Small countries lose: A milestone for the Europe-wide use of streaming services; an important step towards a true digital single market; a rule that finally puts the interests of users at the centre: Representatives of the EU institutions have been using such strong words for weeks to promote the Anti-Geoblocking Directive, which came into force on 1 April as you can read at Unblocknetflix.net.
A few days later it is now time to take stock – and this is much less enthusiastic
Netflix In practice, the new geoblocking rule hardly represents an advantage for the broad mass of users, but has unpleasant disadvantages, as the Netflix example shows. If you’ve been looking forward to enjoying more choice from the streaming service, at least during your holidays, you can say goodbye to this idea with the new rule. The concrete implementation of the popular streaming service means that users only ever see what is on offer in their country of origin – and this is significantly smaller in Austria, for example, than in other countries.
- This also means that any VPN and proxy tricks to see the offer of another Netflix region are finally a thing of the past.
- Your own account is now permanently connected to a country and as a result only the program available there is offered – no matter where you are.
- For Netflix users from smaller countries, the new regulation is a step backwards.
Tricks If you live in Austria or Germany and want to continue using the British Netflix service, for example, the new rule at least leaves you with another solution – albeit potentially rather expensive. If the new mechanism makes it possible to create a new Netflix account while traveling – or by using a VPN – and then use it at home. However, it is not yet clear whether Netflix will allow this in the long term, as there is still no sufficiently long experience.
One step forward, one step back
If one also considers that media libraries such as the ORF TVthek and those of ARD are excluded from the new regulation and therefore still cannot be viewed in other European countries, little remains of the full-bodied promises. The fact that Austrian or German content is thus also available on individual platforms for travel may have advantages in certain cases, but this can only compensate to a limited extent for the loss of access to the offerings of other regions.
Whether one regards the new rule as better or worse than the old rule depends above all on one’s own usage behaviour.
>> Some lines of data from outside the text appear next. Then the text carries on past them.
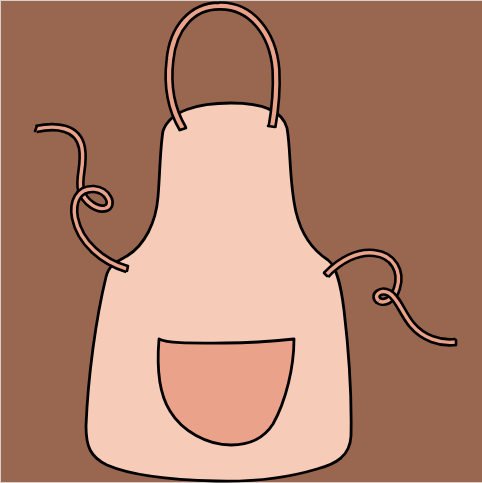
<!DOCTYPE html>
<html lang="en">
<head>
<meta charset="utf-8">
<title>Apron</title>
<style>
:root {
  --edge: #d9cfca;
  --backdrop: #996650;
  --cloth: #f6ccb9;
  --trim: #eaa38a;
  --ink: #000;
}
html, body { margin: 0; overflow: hidden; }
svg { display: block; width: 482px; height: 483px; }
.edge { fill: var(--edge); }
.backdrop { fill: var(--backdrop); }
.cloth, .pocket { stroke: var(--ink); stroke-width: 2.8; stroke-linejoin: round; }
.cloth { fill: var(--cloth); }
.pocket { fill: var(--trim); }
.outline, .ribbon, .hem { fill: none; }
.outline { stroke: var(--ink); stroke-width: 8.6; }
.ribbon { stroke: var(--trim); stroke-width: 3.4; }
.neck .outline { stroke-width: 9.4; }
.neck .ribbon { stroke-width: 4.2; }
.hem { stroke: var(--ink); stroke-width: 2.6; stroke-linecap: round; }
</style>
</head>
<body>
<svg viewBox="0 0 482 483" role="img" aria-label="Pink apron with a pocket and curling ties">
  <defs>
    <path id="neck-strap" d="M183 129C171 109 167 85 170 60C173 28 192 6 219 6C250 5 273 32 276 70C277 90 275 110 272 127"/>
    <path id="left-tie-end" d="M36 129C55 125 78 126 82 148C85 165 78 178 81 190C84 202 98 211 106 208"/>
    <path id="left-tie-base" d="M105 208.300C115 206 108 190 94 189C78 188 72 202 75 218C80 243 103 262 127 269"/>
    <path id="right-tie-base" d="M326 275C340 260 358 251 374 253C394 255 402 272 397 288C393 302 382 304 378 300"/>
    <path id="right-tie-end" d="M379 301C372 295 381 289 389 293C398 298 402 313 412 325C423 338 440 344 456 342"/>
  </defs>

  <rect class="edge" width="482" height="483"/>
  <rect class="backdrop" x="1" y="1" width="481" height="481"/>

  <path class="cloth" d="M163 131C170 111 197 103 231 103C260 103 282 109 287 128C291 150 289 182 296 212C302 237 314 251 328 260C337 267 341 286 344 310C348 344 352 390 351 436C350 456 336 464 317 469C287 478 253 482 216 481C175 480 132 476 107 465C90 457 86 446 86 426C88 376 96 318 106 277C109 264 118 261 127 256C145 245 156 222 158 197C160 173 160 149 163 131Z"/>
  <path class="pocket" d="M159 339C168 344 198 343 226 343C252 343 275 341 294 339C294 367 286 401 273 424C264 438 249 445 231 445C207 445 182 431 170 411C158 392 157 363 159 339Z"/>

  <g class="neck">
    <use class="outline" href="#neck-strap"/>
    <use class="ribbon" href="#neck-strap"/>
    <path class="hem" d="M180 130L186 128M268 126L275 127"/>
  </g>

  <g class="left-tie">
    <use class="outline" href="#left-tie-end"/>
    <use class="ribbon" href="#left-tie-end"/>
    <use class="outline" href="#left-tie-base"/>
    <use class="ribbon" href="#left-tie-base"/>
    <path class="hem" d="M37 126L35 131M128 266L127 271"/>
  </g>

  <g class="right-tie">
    <use class="outline" href="#right-tie-base"/>
    <use class="ribbon" href="#right-tie-base"/>
    <use class="outline" href="#right-tie-end"/>
    <use class="ribbon" href="#right-tie-end"/>
    <path class="hem" d="M324 273L327 276M456 340L456 345"/>
  </g>
</svg>
</body>
</html>
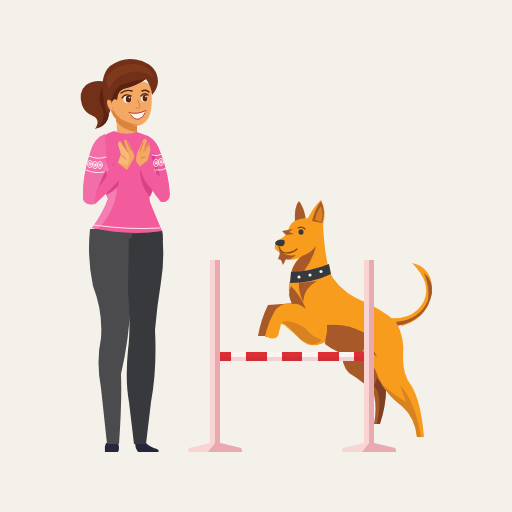
<!DOCTYPE html>
<html lang="en">
<head>
<meta charset="utf-8">
<title>Dog agility training</title>
<style>
:root{
  --paper:#f4f1ea;
  --hair:#733019;--hair-dark:#5a2213;--hair-light:#87401f;
  --skin:#f3a963;--skin-light:#f8b878;--skin-shade:#d9843f;
  --pink:#f25c9c;--pink-light:#f47db2;--pink-dark:#d94287;--lace:#fde3ee;
  --trouser:#4b4b4d;--trouser-dark:#38393c;--shoe:#24283a;
  --fur:#f79c1d;--fur-mid:#d98222;--fur-dark:#a8592a;--fur-deep:#7f3f22;
  --collar:#38393f;--stud:#f4f1ea;
  --post-light:#f8d5d3;--post:#e9a9b0;--red:#dc2f35;--white:#fdf3f1;
}
*{box-sizing:border-box}
html,body{margin:0;width:512px;height:512px;overflow:hidden;background:var(--paper)}
svg{display:block}
.hair{fill:var(--hair)}.hair-dark{fill:var(--hair-dark)}.hair-light{fill:var(--hair-light)}
.skin{fill:var(--skin)}.skin-light{fill:var(--skin-light)}.skin-shade{fill:var(--skin-shade)}
.pink{fill:var(--pink)}.pink-light{fill:var(--pink-light)}.pink-dark{fill:var(--pink-dark)}
.trouser{fill:var(--trouser)}.trouser-dark{fill:var(--trouser-dark)}.shoe{fill:var(--shoe)}
.fur{fill:var(--fur)}.fur-mid{fill:var(--fur-mid)}.fur-dark{fill:var(--fur-dark)}.fur-deep{fill:var(--fur-deep)}
.collar{fill:var(--collar)}.stud{fill:var(--stud)}
.post-light{fill:var(--post-light)}.post{fill:var(--post)}.red{fill:var(--red)}.white{fill:var(--white)}
.line{fill:none;stroke-linecap:round;stroke-linejoin:round}
.lace{stroke:var(--lace);stroke-width:1}
.crease{stroke:var(--skin-shade);stroke-width:1}
.brow{stroke:var(--hair-dark);stroke-width:1.4}
.muzzle-line{stroke:var(--fur-deep);stroke-width:1.2}
</style>
</head>
<body>
<svg width="512" height="512" viewBox="0 0 512 512" role="img" aria-label="A woman claps while her dog jumps over a hurdle">
  <defs>
    <g id="upright">
      <path class="post-light" d="M210 260h6v184h-6z"/>
      <path class="post" d="M215 260h5v184h-5z"/>
      <path class="post-light" d="M210 443L189 448Q188 449 188 452H242Q242 449 241 448L220 443Z"/>
      <path class="post" d="M215 443H220L241 448Q242 449 242 452H208Z"/>
    </g>
    <g id="lace-ring">
      <ellipse cx="0" cy="0" rx="2.4" ry="3.6"/>
      <ellipse cx="0" cy="0" rx=".8" ry="1.6"/>
    </g>
  </defs>

  <g id="woman">
    <g id="shoes" class="shoe">
      <path d="M106 443H118Q120 449 118 452H105Q104 447 106 443Z"/>
      <path d="M135 443H146Q150 447 157 449Q160 451 158 452H138Q135 448 135 443Z"/>
    </g>
    <g id="trousers">
      <path class="trouser" d="M90 229Q87 258 93 286Q103 312 101 338Q96 362 101 388L107 444H119Q122 402 121 374Q129 340 131 300L137 229Z"/>
      <path class="trouser-dark" d="M129 234L162 231Q165 258 161 282Q157 306 155 330Q157 370 151 402L146 444H134L129 402Q125 380 128 350Q131 328 128 290Z"/>
      <path class="trouser" d="M95 228L162 230Q163 235 162 238L128 238L91 240Z"/>
      <path class="trouser-dark" d="M132 234L162 231L163 240L131 260Z"/>
    </g>

    <g id="ponytail">
      <path class="hair" d="M110 83Q96 78 86 85Q78 92 82 105Q85 113 93 116Q101 120 95 129Q107 126 109 114Q109 104 114 98Z"/>
      <path class="hair-dark" d="M103 86Q96 99 103 110Q106 118 98 128Q108 125 109 114Q109 104 114 98L110 84Z"/>
    </g>

    <g id="neck">
      <path class="skin" d="M116 109L117 132Q126 143 137 132L135 118Z"/>
      <path class="skin-shade" d="M116 109Q121 122 137 125L137 132Q122 130 116 121Z"/>
    </g>

    <g id="sweater">
      <path class="pink" d="M114 131Q125 136 137 132L148 136Q155 141 157 149L153 184Q148 192 150 202L162 231Q129 236 92 228Q103 213 108 199Q102 187 99 170L97 143Q103 134 114 131Z"/>
      <path class="pink-light" d="M100 141Q105 165 117 187Q116 210 98 229L92 228Q103 213 108 199L98 165Z"/>
      <path class="line lace" d="M94 225Q128 230 160 228"/>
      <path class="pink-dark" d="M113 163Q122 172 118 186Q113 192 106 195Q115 180 113 163ZM140 166Q142 181 153 190L150 197Q139 185 140 166Z"/>
    </g>

    <g id="hands">
      <path class="skin" d="M118 163L121 154L118 144Q118 140 121 142L127 150L124 141Q125 138 128 142L132 150Q135 155 134 158L127 170Z"/>
      <path class="skin-light" d="M120 142L128 152Q131 159 127 165L118 163L121 154L118 144Z"/>
      <path class="skin" d="M140 167L136 161Q136 154 139 149L143 140Q146 137 147 141L144 149L151 140Q154 139 153 143L149 155Q148 160 146 163Z"/>
      <path class="line crease" d="M122 144l6 8M127 142l4 8M143 142l-3 9M150 143l-6 8M121 155l5 4M145 157l-4 1"/>
    </g>

    <g id="sleeves">
      <path class="pink" d="M105 134Q94 138 90 153Q82 178 83 199Q85 206 95 204Q110 191 127 171L117 162L103 176L106 155Z"/>
      <path class="pink-light" d="M105 134Q94 138 90 153Q82 178 83 199Q85 206 95 204Q94 191 103 176L106 155Z" opacity=".55"/>
      <path class="pink" d="M148 136Q157 141 160 151Q169 174 170 195Q169 203 161 202Q149 188 139 167L147 161L156 173L151 154Z"/>
      <path class="pink-dark" d="M156 173L151 154L154 153L160 177Z"/>
      <path class="pink-dark" d="M103 176L106 170L107 176L99 187Z"/>
    </g>
    <g id="lace-bands" class="line lace">
      <path d="M89 156Q97 160 106 157M86 170Q95 174 104 172M152 155Q157 157 162 154M156 170Q162 171 167 168"/>
      <use href="#lace-ring" x="90" y="164"/>
      <use href="#lace-ring" x="95" y="165"/>
      <use href="#lace-ring" x="100" y="165"/>
      <use href="#lace-ring" x="156" y="163"/>
      <use href="#lace-ring" x="161" y="162"/>
    </g>

    <g id="head">
      <path class="skin" d="M110 90Q108 102 112 112Q119 124 136 126Q148 125 151 110Q153 98 150 84Q132 76 116 82Z"/>
      <path class="skin-shade" d="M110 96Q111 112 121 119Q130 124 139 125Q122 127 114 117Q108 108 110 96Z"/>
      <path class="hair" d="M104 101Q99 76 110 66Q125 55 142 61Q158 67 158 82Q157 90 152 95Q151 86 146 79Q136 86 123 89Q117 92 117 100Q110 96 111 108Q110 113 108 114Q105 110 104 101Z"/>
      <path class="hair-light" d="M107 77Q116 63 136 64Q149 65 154 78Q144 70 132 72Q117 74 109 89Q106 85 107 77Z" opacity=".6"/>
      <path class="hair-dark" d="M146 79Q135 80 121 85Q112 91 111 104Q114 97 117 100Q117 92 123 89Q136 86 146 79Z"/>
      <path class="skin" d="M111 101Q107 97 107 103Q108 110 113 111Z"/>
      <path class="line brow" d="M121 93Q126 89 132 91M142 91Q146 89 149 92"/>
      <ellipse class="white" cx="127.5" cy="99" rx="4" ry="4"/>
      <ellipse class="white" cx="144.5" cy="98" rx="3.4" ry="4"/>
      <ellipse class="hair-dark" cx="128.5" cy="99" rx="2.7" ry="3.5"/>
      <ellipse class="hair-dark" cx="145" cy="98" rx="2.4" ry="3.5"/>
      <circle class="white" cx="129.4" cy="97.6" r=".8"/>
      <circle class="white" cx="145.9" cy="96.6" r=".8"/>
      <path class="line brow" d="M122 98Q125 93 131 96M141 96Q144 92 148 95"/>
      <path class="line crease" d="M138 100L140 107Q139 109 136 108"/>
      <path class="white" d="M130 113Q137 115 145 111Q144 119 138 119Q133 119 130 113Z"/>
      <path class="line" d="M129 112.500Q137 115 146 110.500M131 115Q134 120 139 119Q143 118 145 113" stroke="#b84632" stroke-width="1"/>
    </g>
  </g>

  <g id="dog">
    <g id="tail">
      <path class="fur" d="M390 318Q414 320 424 301Q432 283 412 263Q431 267 432 288Q431 317 402 326Z"/>
      <path class="fur-dark" d="M395 322Q420 320 428 300Q430 287 424 273Q433 280 432 293Q427 320 397 326Z"/>
    </g>
    <g id="far-legs">
      <path class="fur-dark" d="M342 349Q341 365 349 373Q367 384 374 394Q377 409 374 424H379Q385 407 386 390Q382 378 378 366L372 344Z"/>
      <path class="fur-deep" d="M374 386Q383 394 377 424H380Q386 406 386 390L377 378Z"/>
      <path class="fur-dark" d="M296 303L268 305Q261 319 258 336H270Q274 326 277 318L294 327Z"/>
    </g>
    <g id="body">
      <path class="fur" d="M291 277L329 271Q337 288 356 298Q382 309 396 322Q405 337 403 358Q403 375 411 385Q421 401 424 437H417Q415 418 403 407Q386 394 379 379Q371 357 358 346Q346 347 326 342Q318 346 309 343Q293 326 281 324L278 336Q274 341 265 336Q270 324 276 310Q282 302 292 304Q286 290 291 277Z"/>
      <path class="fur-dark" d="M327 325Q347 323 365 333L377 357Q365 344 354 354Q340 356 325 344Z"/>
      <path class="fur" d="M281 306Q293 301 305 309L327 326Q328 341 318 345Q307 347 299 338Q288 328 282 323Q276 330 274 337H265Q268 322 276 309Z"/>
      <path class="fur-mid" d="M282 322Q291 319 305 328Q312 337 322 340Q313 349 300 339Q289 326 282 322Z"/>
      <path class="fur-dark" d="M291 286Q300 295 306 309Q299 303 292 304Q287 294 291 286Z"/>
      <path class="fur-dark" d="M299 283L317 281Q304 288 303 302Q298 290 299 283Z"/>
      <path class="fur-mid" d="M400 385Q415 401 421 437H417Q415 418 403 407Q388 396 381 383Q391 393 406 402Z"/>
    </g>
    <g id="dog-head">
      <path class="fur-dark" d="M295 222Q294 206 299 201Q304 207 306 220Z"/>
      <path class="fur" d="M297 220Q308 215 323 224Q324 248 328 266L291 274Q293 264 299 258Q289 262 283 258Q282 254 275 249Q274 243 278 240Q286 237 288 231Q290 222 297 220Z"/>
      <path class="fur" d="M306 222Q313 207 321 200Q327 211 323 225Z"/>
      <path class="fur-dark" d="M312 221Q315 209 321 201Q326 211 322 223Z"/>
      <path class="fur-mid" d="M315 220Q317 211 321 206Q324 214 321 222Z"/>
      <path class="fur-dark" d="M291 273Q294 262 302 256Q311 253 316 246Q313 259 304 271Z"/>
      <path class="fur-dark" d="M279 249Q284 257 296 255Q291 260 286 259L283 265L281 260L278 259Q281 253 279 249Z"/>
      <path class="collar" d="M275 243Q277 239 284 240Q286 243 283 246Q277 247 275 243Z"/>
      <path class="line muzzle-line" d="M279 247Q281 253 286 253Q293 253 297 249"/>
      <path class="fur-dark" d="M282 231L293 229L289 232L294 234L286 235Z"/>
      <ellipse class="collar" cx="301" cy="232" rx="2.500" ry="2.800"/>
      <path class="line muzzle-line" d="M298 228Q302 226 305 229"/>
    </g>
    <g id="dog-collar">
      <path class="collar" d="M291 272Q312 271 329 264L331 274Q313 283 290 283Z"/>
      <g class="stud">
        <circle cx="299" cy="277" r="1.600"/>
        <circle cx="310" cy="275" r="1.600"/>
        <circle cx="321" cy="271.500" r="1.600"/>
      </g>
    </g>
  </g>

  <g id="hurdle">
    <g id="crossbar">
      <rect class="white" x="220" y="352" width="144" height="9"/>
      <path class="red" d="M220 352h11v9h-11zM246 352h21v9h-21zM282 352h20v9h-20zM318 352h21v9h-21zM354 352h10v9h-10z"/>
      <rect x="220" y="357" width="144" height="4" fill="#9c1d35" opacity=".15"/>
    </g>
    <use href="#upright"/>
    <use href="#upright" x="154"/>
  </g>
</svg>
</body>
</html>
But at least one thing is clear: it is just as far away from what many users actually hope for, namely a uniform licensing situation for films and series throughout Europe, as it was before 1 April.